The treasure of Jesus, the Messiah is among us in every act of selflessness, every act of reconciliation, every act of love and mercy. In his book Stride Toward Freedom: The Montgomery Story, Dr. Martin Luther King recalls the beginnings of the Civil Rights Movement. In 1955, King and his fellow ministers in Montgomery, Alabama, organized a boycott of the city's bus system, following the arrest of Rosa Parks for defying the law by refusing to give up her seat for a white rider. The young minister immediately became the object of threats and harassment.

Late one night, after his wife and children had gone to sleep, the phone rang. "Listen, [ugly epithet]," the angry caller warned, "we've taken all we want from you; before next week you'll be sorry you ever came to Montgomery."

King could not sleep that night. The call had shaken him deeply. He began to walk the floor, trying "to think of a way to move out of the picture without appearing a coward. In this state of exhaustion, when my courage had all but gone, I decided to take my problem to God. With my head in my hands, I bowed over the kitchen table and prayed aloud. The words I spoke to God are still vivid in my memory:

Here I am taking a stand for what I believe is right. But now I am afraid. The people are looking to me for leadership, and if I stand before them without strength and courage, they too will falter. I am at the end of my powers. I have nothing left. I've come to the point where I can't face it alone.

"At that moment I experienced the presence of the Divine as I had never experienced Him before. It seemed as though I could hear the quiet assurance of an inner voice saying: Stand up for righteousness, stand up for truth; and God will be at your side forever. Almost at once my fears began to go. My uncertainty disappeared. I was ready to face anything."

In one of the darkest hours in his life, Martin Luther King stopped to behold God in his midst; he lifted up his fears and terror to the Spirit of God and came to a new understanding of what it means to be a disciple of Jesus, of what his baptism called him to do: to testify, as John the Baptist does in today's Gospel, to the truth of God's compassion and justice in our world. Through our baptism, we take on that same challenge: to stand up for what is right, to testify to God's presence in our midst, to take our place alongside the poor, the rejected and the forgotten - with the certain hope and assurance that the Spirit of God remains upon us.

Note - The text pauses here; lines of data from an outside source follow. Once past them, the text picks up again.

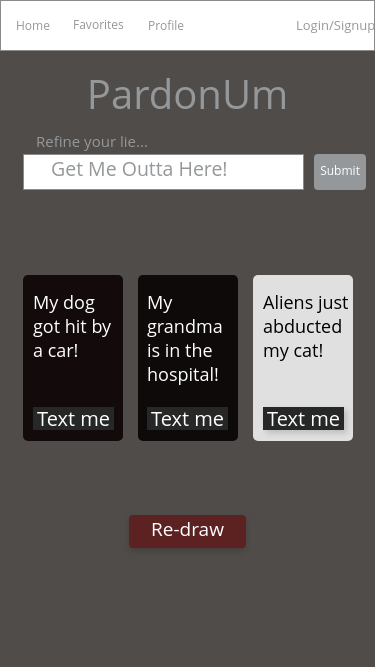
<!DOCTYPE html>
<html lang="en">
<head>
<meta charset="utf-8">
<title>PardonUm</title>
<style>
:root {
  --page: #504c4a;
  --surface: #ffffff;
  --muted: #95989a;
  --line: #8a8a8a;
  --card-dark: #130a0b;
  --card-black: #0f0a0a;
  --card-light: #e0e0e0;
  --action: #262727;
  --redraw: #5c2222;
}
* { box-sizing: border-box; margin: 0; padding: 0; }
html, body { width: 375px; height: 667px; overflow: hidden; }
body {
  background: var(--page);
  font-family: "Open Sans", "Noto Sans", sans-serif;
  color: var(--surface);
}
a { color: inherit; text-decoration: none; white-space: nowrap; }
.nav {
  display: flex;
  height: 51px;
  padding-left: 15px;
  background: var(--surface);
  border: 1px solid var(--line);
  color: var(--muted);
  font-size: 12px;
  line-height: 50px;
}
.nav a { flex: none; }
.nav .home { width: 57px; }
.nav .favorites { width: 75px; line-height: 48px; }
.nav .profile { width: 148px; }
.nav .login { font-size: 13px; line-height: 48px; }
h1 {
  margin-top: 16px;
  height: 54px;
  color: var(--muted);
  font-size: 40px;
  font-weight: 400;
  line-height: 54px;
  text-align: center;
}
.refine { padding: 9px 9px 0 23px; }
.refine-label {
  height: 24px;
  padding-left: 13px;
  color: var(--muted);
  font-size: 15px;
  line-height: 22px;
}
.refine-row { display: flex; gap: 10px; }
.excuse {
  width: 281px;
  height: 36px;
  padding-left: 27px;
  background: var(--surface);
  border: 1px solid var(--line);
  color: var(--muted);
  font-size: 19.5px;
  line-height: 28px;
}
.submit {
  width: 52px;
  height: 36px;
  border-radius: 4px;
  background: var(--muted);
  font-size: 12px;
  line-height: 34px;
  text-align: center;
}
.cards {
  display: flex;
  gap: 15px;
  margin: 85px 0 0 23px;
  list-style: none;
}
.card {
  display: flex;
  flex-direction: column;
  justify-content: space-between;
  width: 100px;
  height: 166px;
  padding: 15px 0 11px 10px;
  border-radius: 5px;
  background: var(--card-dark);
  font-size: 18px;
  line-height: 24px;
}
.card p { white-space: nowrap; }
.card.grandma { padding-left: 9px; background: var(--card-black); }
.card.aliens { background: var(--card-light); color: #000; }
.text-me {
  width: 81px;
  height: 23px;
  background: var(--action);
  color: var(--surface);
  font-size: 20px;
  line-height: 23px;
  text-align: center;
}
.aliens .text-me { box-shadow: 3px 3px 6px rgba(0, 0, 0, .16); }
.redraw {
  display: block;
  width: 117px;
  height: 33px;
  margin: 74px 0 0 129px;
  border-radius: 4px;
  background: var(--redraw);
  box-shadow: 0 3px 6px rgba(0, 0, 0, .16);
  font-size: 19px;
  line-height: 29px;
  text-align: center;
}
</style>
</head>
<body>
<nav class="nav">
  <a class="home" href="#">Home</a>
  <a class="favorites" href="#">Favorites</a>
  <a class="profile" href="#">Profile</a>
  <a class="login" href="#">Login/Signup</a>
</nav>
<main>
  <h1>PardonUm</h1>
  <section class="refine">
    <p class="refine-label">Refine your lie...</p>
    <div class="refine-row">
      <div class="excuse">Get Me Outta Here!</div>
      <a class="submit" href="#">Submit</a>
    </div>
  </section>
  <ul class="cards">
    <li class="card dog">
      <p>My dog<br>got hit by<br>a car!</p>
      <a class="text-me" href="#">Text me</a>
    </li>
    <li class="card grandma">
      <p>My<br>grandma<br>is in the<br>hospital!</p>
      <a class="text-me" href="#">Text me</a>
    </li>
    <li class="card aliens">
      <p>Aliens just<br>abducted<br>my cat!</p>
      <a class="text-me" href="#">Text me</a>
    </li>
  </ul>
  <a class="redraw" href="#">Re-draw</a>
</main>
</body>
</html>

May we behold, with the eyes of faith and the spirit of hope, for we are not a caravan of despair, the Lamb of God is among us, come & see, here and now & then go proclaim that truth with your life. Amen.